Johnson & Johnson bowed out of the running for Actelion Pharmaceuticals Tuesday, saying it wasn’t able to strike a deal that delivered for shareholders. But another buyer is talking deal with the Swiss biotech—and according to multiple media reports, Sanofi is it.
Next question: At what cost success?
Price was the reason J&J gave up on Actelion, the Wall Street Journal’s sources say, and J&J’s own statement suggests as much. If that’s the case, then Sanofi must be ready to pay more—or offer a more favorable deal structure, at least—than the $27 billion J&J reportedly offered in a sweetened bid. According to Reuters, Actelion is confident it can nab a bid higher than the 250 francs per share J&J had on the table. The WSJ’s sources cited a deal value up to $30 billion.
That’s probably too much, analysts say. “Winning a bidding war when it comes to acquiring biopharmaceutical companies almost always equates to overpaying,” Bernstein analyst Tim Anderson said in a note late Tuesday night. “These are not bragging rights.”

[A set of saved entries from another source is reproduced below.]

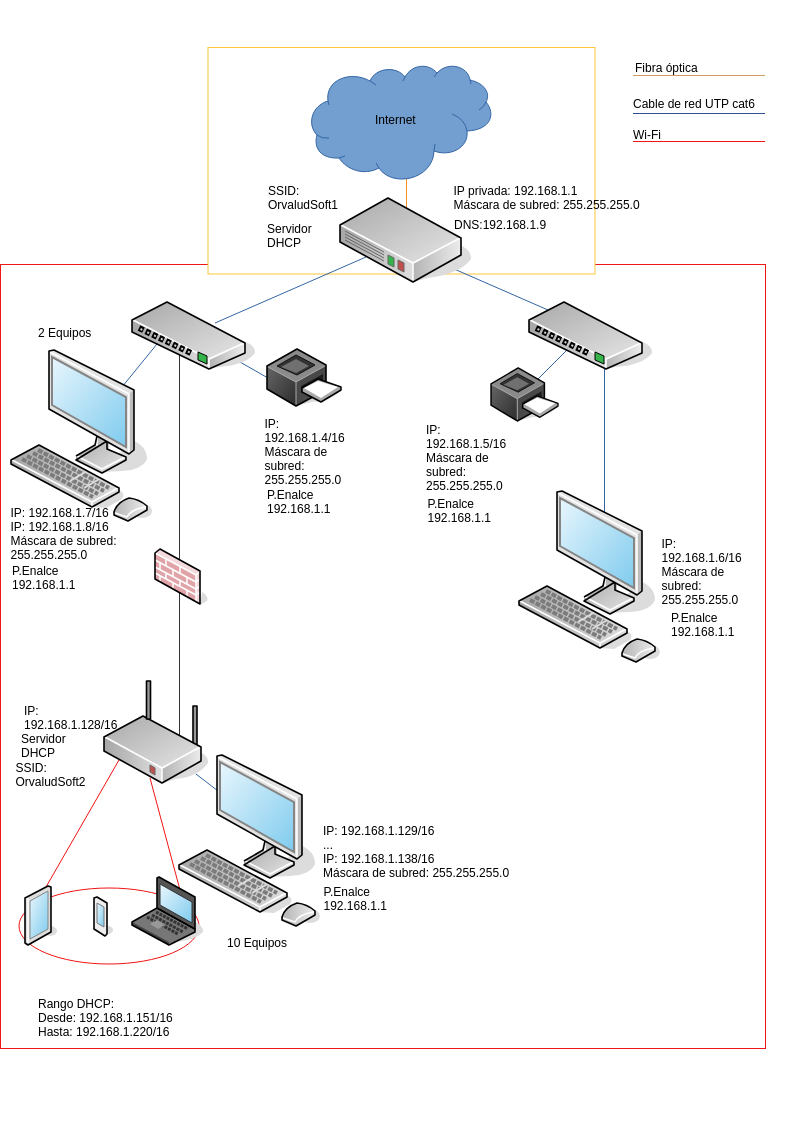
<!DOCTYPE html>
<html lang="es">
<head>
<meta charset="utf-8">
<title>Diagrama de red</title>
<style>
:root {
  --ink: #000;
  --paper: #fff;
  --utp: #3465a4;
  --utp-legend: #2f4f8f;
  --fiber: #f0901e;
  --fiber-legend: #cf9a63;
  --wifi: #f01414;
  --zone: #fcc63c;
  --cloud: #729fcf;
  --shadow: #dcdcdc;
}
* { box-sizing: border-box; margin: 0; padding: 0; }
body {
  position: relative;
  width: 794px;
  height: 1123px;
  overflow: hidden;
  background: var(--paper);
  color: var(--ink);
  font: 12px/14px "Liberation Sans", Arial, sans-serif;
}
.network { position: absolute; inset: 0; display: block; }
.label { position: absolute; left: var(--x); top: var(--y); white-space: nowrap; }
.legend {
  position: absolute;
  left: 633px;
  top: 61px;
  width: 132px;
  display: grid;
  list-style: none;
}
.legend li { border-bottom: 1px solid; white-space: nowrap; }
.legend span { color: var(--ink); }
.legend .fiber { height: 15px; padding-left: 2px; margin-bottom: 21px; border-color: var(--fiber-legend); }
.legend .utp { height: 17px; margin-bottom: 14px; border-color: var(--utp-legend); }
.legend .wifi { height: 14px; border-color: var(--wifi); }
.zones { fill: none; stroke-width: 1; }
.cables { fill: none; stroke: var(--utp); stroke-width: 1; }
.edge { stroke: #000; stroke-width: 1.6; stroke-linejoin: round; fill: none; }
.shade { fill: var(--shadow); }
.shine { fill: none; stroke: #fff; stroke-width: 1.5; stroke-linejoin: round; }
</style>
</head>
<body>
<svg class="network" width="794" height="1123" viewBox="0 0 794 1123" aria-hidden="true">
  <defs>
    <linearGradient id="metal" x1="0" y1="0" x2="1" y2="1">
      <stop offset="0" stop-color="#a8a8a8"/><stop offset="1" stop-color="#e6e6e6"/>
    </linearGradient>
    <linearGradient id="front" x1="0" y1="0" x2="1" y2="0">
      <stop offset="0" stop-color="#a6a6a6"/><stop offset="1" stop-color="#dedede"/>
    </linearGradient>
    <linearGradient id="side" x1="0" y1="0" x2="1" y2="0">
      <stop offset="0" stop-color="#b4b4b4"/><stop offset="1" stop-color="#ececec"/>
    </linearGradient>
    <linearGradient id="screen" x1="0" y1="0" x2="1" y2="1">
      <stop offset="0" stop-color="#e8f6fd"/><stop offset="1" stop-color="#7fcbee"/>
    </linearGradient>
    <linearGradient id="dark" x1="0" y1="0" x2="1" y2="1">
      <stop offset="0" stop-color="#666"/><stop offset="1" stop-color="#2c2c2c"/>
    </linearGradient>

    <g id="computer">
      <path class="shade" d="M102 472L132 440Q147 446 147 459Q142 470 122 471Z"/>
      <ellipse class="shade" cx="142" cy="511" rx="10" ry="7"/>
      <path class="shade" d="M92 507L119 490Q126 493 122 499L106 508Z"/>
      <path fill="url(#metal)" d="M76 456L94 446L97 436L109 442L109 450L126 457L126 460L102 473L76 460Z"/>
      <path class="shine" d="M77 456L102 469L125 457M97 437V446"/>
      <path class="edge" d="M76 456L95 445L97 436M107 441V449L126 457V460L102 473L76 460Z"/>
      <polygon fill="#e2e2e2" points="49,351 54,350 134,390 134,450 129,454 49,409"/>
      <polygon fill="#bdbdbd" points="129,394 134,390 134,450 129,454"/>
      <path class="shine" d="M50 352L129 394V452"/>
      <polygon fill="url(#screen)" stroke="#858585" stroke-width="2" points="52,357 126,397 126,447 52,405"/>
      <polygon class="edge" points="49,351 54,350 134,390 134,450 129,454 49,409"/>
      <polygon fill="url(#front)" points="11,460 39,445 119,488 119,492 92,507 11,464"/>
      <path class="shine" d="M12 460L92 502L118 488M92 502V506"/>
      <g stroke="#7c7c7c" stroke-width="4" stroke-dasharray="5 1.4">
        <path d="M38 450L109 488"/><path d="M33 453L104 491"/>
        <path d="M27 456L98 494"/><path d="M22 459L93 497"/>
      </g>
      <path stroke="#dcdcdc" stroke-width="2" d="M70 481L87 471M84 488L101 478"/>
      <polygon class="edge" points="11,460 39,445 119,488 119,492 92,507 11,464"/>
      <path fill="url(#side)" d="M114 512Q117 502 129 498Q139 499 147 506V510L128 521L114 515Z"/>
      <path class="shine" d="M115 513L127 517Q131 509 146 507"/>
      <path class="edge" d="M114 512Q117 502 129 498Q139 499 147 506V510L128 521L114 515Z"/>
    </g>

    <g id="switch">
      <path class="shade" d="M209 369L240 341Q255 343 255 353Q246 365 219 367Z"/>
      <polygon fill="url(#metal)" points="132,320 167,302 245,343 209,360"/>
      <polygon fill="url(#front)" points="132,320 209,360 209,369 132,332"/>
      <polygon fill="url(#side)" points="209,360 245,343 245,353 209,369"/>
      <path class="shine" d="M133 320L209 359L244 343M209 359V368"/>
      <path stroke="#000" stroke-width="6" stroke-dasharray="5 2.5" d="M139 328L193 354"/>
      <path stroke="#d0d0d0" stroke-width="2" stroke-dasharray="2 5.5" d="M140.500 329L193 354"/>
      <polygon fill="#35b44a" stroke="#000" points="198,352 207,356 207,364 198,360"/>
      <polygon class="edge" points="132,320 167,302 245,343 245,353 209,369 132,332"/>
    </g>

    <g id="printer">
      <path class="shade" d="M296 406L324 383L341 388Q334 401 312 402Z"/>
      <polygon fill="#8a8a8a" points="267,366 297,349 326,365 296,382"/>
      <polygon fill="url(#dark)" points="267,366 296,382 296,406 267,389"/>
      <polygon fill="#484848" points="296,382 326,365 326,390 296,406"/>
      <polygon fill="#333" stroke="#111" points="277,366 296,355 315,365 297,375"/>
      <polygon fill="#707070" points="281,367 296,359 309,366 296,373"/>
      <path fill="none" stroke="#aaa" d="M268 367L296 382L325 366M296 382V405"/>
      <polygon fill="#1c1c1c" points="301,386 323,374 323,381 301,393"/>
      <polygon class="edge" points="267,366 297,349 326,365 326,390 296,406 267,389"/>
      <polygon fill="#aaa" stroke="#000" stroke-width="1.500" stroke-linejoin="round" points="302,388 318,379 341,387 341,390 321,402 302,392"/>
      <polygon fill="#fff" points="304,388 318,381 338,387 321,398"/>
    </g>
  </defs>

  <g class="zones">
    <rect x="0.500" y="264.500" width="765" height="784" stroke="var(--wifi)"/>
    <rect x="208" y="47.500" width="387" height="226.500" fill="#fff" stroke="var(--zone)"/>
    <ellipse cx="109" cy="926" rx="90" ry="38" stroke="var(--wifi)"/>
  </g>

  <g class="cables">
    <path stroke="var(--fiber)" d="M406.500 178V210"/>
    <path d="M366 257L215 323M445 265L548 310M157 344L122 387M240 362L268 378M567 350L536 381M604.500 367V515M196 774L218 791"/>
    <path stroke="#333" d="M179.500 354V738"/>
    <path stroke="var(--wifi)" d="M119 760L46 887M150 778L180 890"/>
  </g>

  <path id="cloud" fill="var(--cloud)" stroke="#3465a4" d="M328 101C325 80 350 70 370 81C376 67 397 66 405 77C412 64 429 63 437 73C448 61 468 66 470 80C484 83 491 93 486 102C496 114 491 130 467 131C469 148 450 157 434 151C433 180 392 188 379 168C364 176 347 170 339 158C322 159 313 149 317 135C307 125 311 106 328 101Z"/>
  <path fill="none" stroke="#3465a4" d="M317 135Q322 139 329 138M339 158L345 156M379 168L376 163M434 151L435 144M467 131Q465 119 452 114M486 102Q484 107 479 110M470 80L471 84M437 73L434 77M405 77L403 81M370 81L376 85M328 101L329 105"/>

  <g id="router">
    <path class="shade" d="M413 282L455 244Q471 247 471 259Q460 274 428 278Z"/>
    <polygon fill="url(#metal)" points="340,225 388,198 461,238 413,264"/>
    <polygon fill="url(#front)" points="340,225 413,264 413,282 340,242"/>
    <polygon fill="url(#side)" points="413,264 461,238 461,255 413,282"/>
    <path class="shine" d="M341 225L413 263L460 238M413 263V281"/>
    <path stroke="#666" d="M345 231L384 252M345 234L384 255M345 237L384 258M345 240L384 261"/>
    <polygon fill="#35b44a" stroke="#666" points="388,255 394,258 394,267 388,264"/>
    <polygon fill="#c0504d" stroke="#666" points="398,260 404,263 404,272 398,269"/>
    <polygon class="edge" points="340,225 388,198 461,238 461,255 413,282 340,242"/>
  </g>

  <use href="#switch"/>
  <use href="#switch" x="397"/>
  <use href="#printer"/>
  <use href="#printer" transform="translate(249.400 43.400) scale(.905 .93)"/>
  <use href="#computer"/>
  <use href="#computer" x="508" y="141"/>

  <g id="firewall">
    <path class="shade" d="M200 605L202 592Q209 596 207 601Z"/>
    <polygon fill="#f3d9db" points="155,553 160,549 200,571 200,604 155,579"/>
    <polygon fill="#e0a3a8" points="155,553 196,575 196,602 155,579"/>
    <path stroke="#fff" stroke-width="1.500" fill="none" d="M155 553L196 575V602M155 560L196 582L200 579M155 567L196 589L200 586M155 573L196 595L200 592M166 559V566M180 567V574M160 562V569M173 570V576M187 577V584M166 573V579M180 581V586M160 576V582M173 583V589M187 590V597M196 575L200 572"/>
    <polygon class="edge" points="155,553 160,549 200,571 200,604 155,579"/>
  </g>

  <g id="access-point">
    <path class="shade" d="M162 783L196 751Q209 754 208 763Q198 777 176 779Z"/>
    <rect class="edge" x="193" y="706" width="4" height="42" style="fill:#999"/>
    <polygon fill="url(#metal)" points="104,737 143,716 201,747 162,769"/>
    <polygon fill="url(#front)" points="104,737 162,769 162,783 104,751"/>
    <polygon fill="url(#side)" points="162,769 201,747 201,761 162,783"/>
    <path class="shine" d="M105 737L162 768L200 747M162 768V782"/>
    <polygon fill="#c0504d" stroke="#666" points="150,765 155,768 155,775 150,772"/>
    <polygon class="edge" points="104,737 143,716 201,747 201,761 162,783 104,751"/>
    <rect class="edge" x="146.500" y="681" width="4" height="38" style="fill:#999"/>
  </g>

  <use href="#computer" x="168" y="405"/>

  <g id="tablet">
    <ellipse class="shade" cx="50" cy="931" rx="7" ry="5"/>
    <polygon fill="#ddd" points="25,898 48,886 51,887 51,932 28,945 25,943"/>
    <polygon fill="url(#screen)" stroke="#858585" points="30,901 48,891 48,929 30,939"/>
    <path class="shine" d="M26 898L28 899V943"/>
    <polygon class="edge" points="25,898 48,886 51,887 51,932 28,945 25,943"/>
  </g>

  <g id="phone">
    <ellipse class="shade" cx="108" cy="930" rx="5" ry="4"/>
    <polygon fill="#eee" points="94,898 97,897 107,903 107,934 105,936 94,929"/>
    <polygon fill="url(#screen)" stroke="#777" points="97,903 104,907 104,927 97,923"/>
    <polygon class="edge" points="94,898 97,897 107,903 107,934 105,936 94,929"/>
  </g>

  <g id="laptop">
    <path class="shade" d="M169 944L194 921Q204 926 203 932Q194 941 174 942Z"/>
    <polygon fill="#777" points="132,922 157,908 195,929 195,932 169,945 132,925"/>
    <polygon fill="#444" points="132,922 169,942 169,945 132,925"/>
    <path stroke="#333" stroke-width="3" stroke-dasharray="3 1" d="M156 912L188 929M152 915L183 932M147 917L178 934"/>
    <polygon fill="#999" points="150,924 157,920 165,925 158,929"/>
    <polygon class="edge" points="132,922 157,908 195,929 195,932 169,945 132,925"/>
    <polygon fill="#555" points="157,878 159,877 195,897 195,929 157,908"/>
    <polygon fill="url(#screen)" stroke="#333" points="160,884 192,902 192,923 160,905"/>
    <polygon class="edge" points="157,878 159,877 195,897 195,929 157,908"/>
  </g>
</svg>

<ul class="legend">
  <li class="fiber"><span>Fibra óptica</span></li>
  <li class="utp"><span>Cable de red UTP cat6</span></li>
  <li class="wifi"><span>Wi-Fi</span></li>
</ul>

<main>
  <p class="label" style="--x:375px;--y:113px">Internet</p>
  <p class="label" style="--x:268px;--y:184px">SSID:<br>OrvaludSoft1</p>
  <p class="label" style="--x:267px;--y:222px">Servidor<br>DHCP</p>
  <p class="label" style="--x:453.500px;--y:184px">IP privada: 192.168.1.1<br>Máscara de subred: 255.255.255.0</p>
  <p class="label" style="--x:454px;--y:218px">DNS:192.168.1.9</p>

  <p class="label" style="--x:38px;--y:326px">2 Equipos</p>
  <p class="label" style="--x:10.500px;--y:506px">IP: 192.168.1.7/16<br>IP: 192.168.1.8/16<br>Máscara de subred:<br>255.255.255.0</p>
  <p class="label" style="--x:12px;--y:564px">P.Enalce<br>192.168.1.1</p>

  <p class="label" style="--x:264.500px;--y:417px">IP:<br>192.168.1.4/16<br>Máscara de<br>subred:<br>255.255.255.0</p>
  <p class="label" style="--x:267px;--y:488px">P.Enalce<br>192.168.1.1</p>

  <p class="label" style="--x:426px;--y:423px">IP:<br>192.168.1.5/16<br>Máscara de<br>subred:<br>255.255.255.0</p>
  <p class="label" style="--x:427.500px;--y:497px">P.Enalce<br>192.168.1.1</p>

  <p class="label" style="--x:661.500px;--y:537px">IP:<br>192.168.1.6/16<br>Máscara de<br>subred:<br>255.255.255.0</p>
  <p class="label" style="--x:671px;--y:611px">P.Enalce<br>192.168.1.1</p>

  <p class="label" style="--x:24px;--y:704px">IP:<br>192.168.1.128/16</p>
  <p class="label" style="--x:21px;--y:732px">Servidor<br>DHCP</p>
  <p class="label" style="--x:15.500px;--y:761px">SSID:<br>OrvaludSoft2</p>

  <p class="label" style="--x:323px;--y:824px">IP: 192.168.1.129/16<br>...<br>IP: 192.168.1.138/16<br>Máscara de subred: 255.255.255.0</p>
  <p class="label" style="--x:323.500px;--y:885px">P.Enalce<br>192.168.1.1</p>
  <p class="label" style="--x:227px;--y:936px">10 Equipos</p>
  <p class="label" style="--x:38px;--y:997px">Rango DHCP:<br>Desde: 192.168.1.151/16<br>Hasta: 192.168.1.220/16</p>
</main>
</body>
</html>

Anderson calculates that a $30 billion deal would equate to 13 times Actelion sales and 30 times earnings (before interest and taxes)—“high figures,” he says. Before J&J’s buyout interest broke, Actelion’s market cap stood at about $20 billion.
J&J CEO Alex Gorsky and CFO Dominic Caruso have said on multiple earnings calls that they’re disciplined buyers who’ll walk away rather than overpay. As evidence, consider Pharmacyclics, J&J’s partner on the blood cancer drug Imbruvica; J&J abandoned any effort to buy that company when AbbVie proved willing to pay $21 billion, a price analysts called "staggering" at the time.
Sanofi showed some discipline itself earlier this year when it ceded the race for the U.S.-based cancer biotech Medivation to Pfizer, which was willing to shell out $14 billion—an example cited by Anderson as the sort of “overpaying” he’s talking about.
Nonetheless, sources close to the Actelion talks are saying that the French drugmaker is the potential buyer cited by Actelion in a Tuesday statement; the company is “engaged in discussions with another party,” the statement said, without specifying.
When talk of Sanofi's interest in Actelion surfaced last week, the company itself said it didn't comment on market rumors. CEO Olivier Brandicourt has stuck to his M&A story—bolt-ons or a larger deal, about the size of Sanofi's 2011 Genzyme buy, i.e., $20 billion—but that doesn't necessarily mean he wouldn't make an exception.
And Sanofi does need a revenue boost. A biosimilar version of its $7 billion diabetes flagship Lantus is scheduled to launch Thursday, and its entire diabetes franchise is suffering on pressure from payers and stepped-up competition—to the point where it’s planned big job cuts in its U.S. diabetes and cardiovascular business. Its much-anticipated PCSK9 cholesterol drug Praluent has faltered since launch because of payer pressure and physician skepticism, and it’s not expected to gather much steam till after an outcomes trial reads out. And that's presuming the outcomes data is strong.
Meanwhile, though Sanofi has a near-term launch prospect in the rheumatoid arthritis med sarilumab, that prospect was delayed by manufacturing problems, and its first-in-class eczema med dupilumab—which analysts expect to deliver hefty sales—could face similar problems, given its production at the same plant. And even best-case, those two drugs together, aren't likely to deliver enough near-term sales to make up for Lantus losses.
Actelion still may not sell; CEO Jean-Paul Clozel has been resisting a buyout, loath to let go of the company he started, and Sanofi may decide in the end that it doesn’t want to pay the price necessary to win over Clozel and his shareholders. "There can be no certainty at this point that any transaction will result," Actelion said in its statement.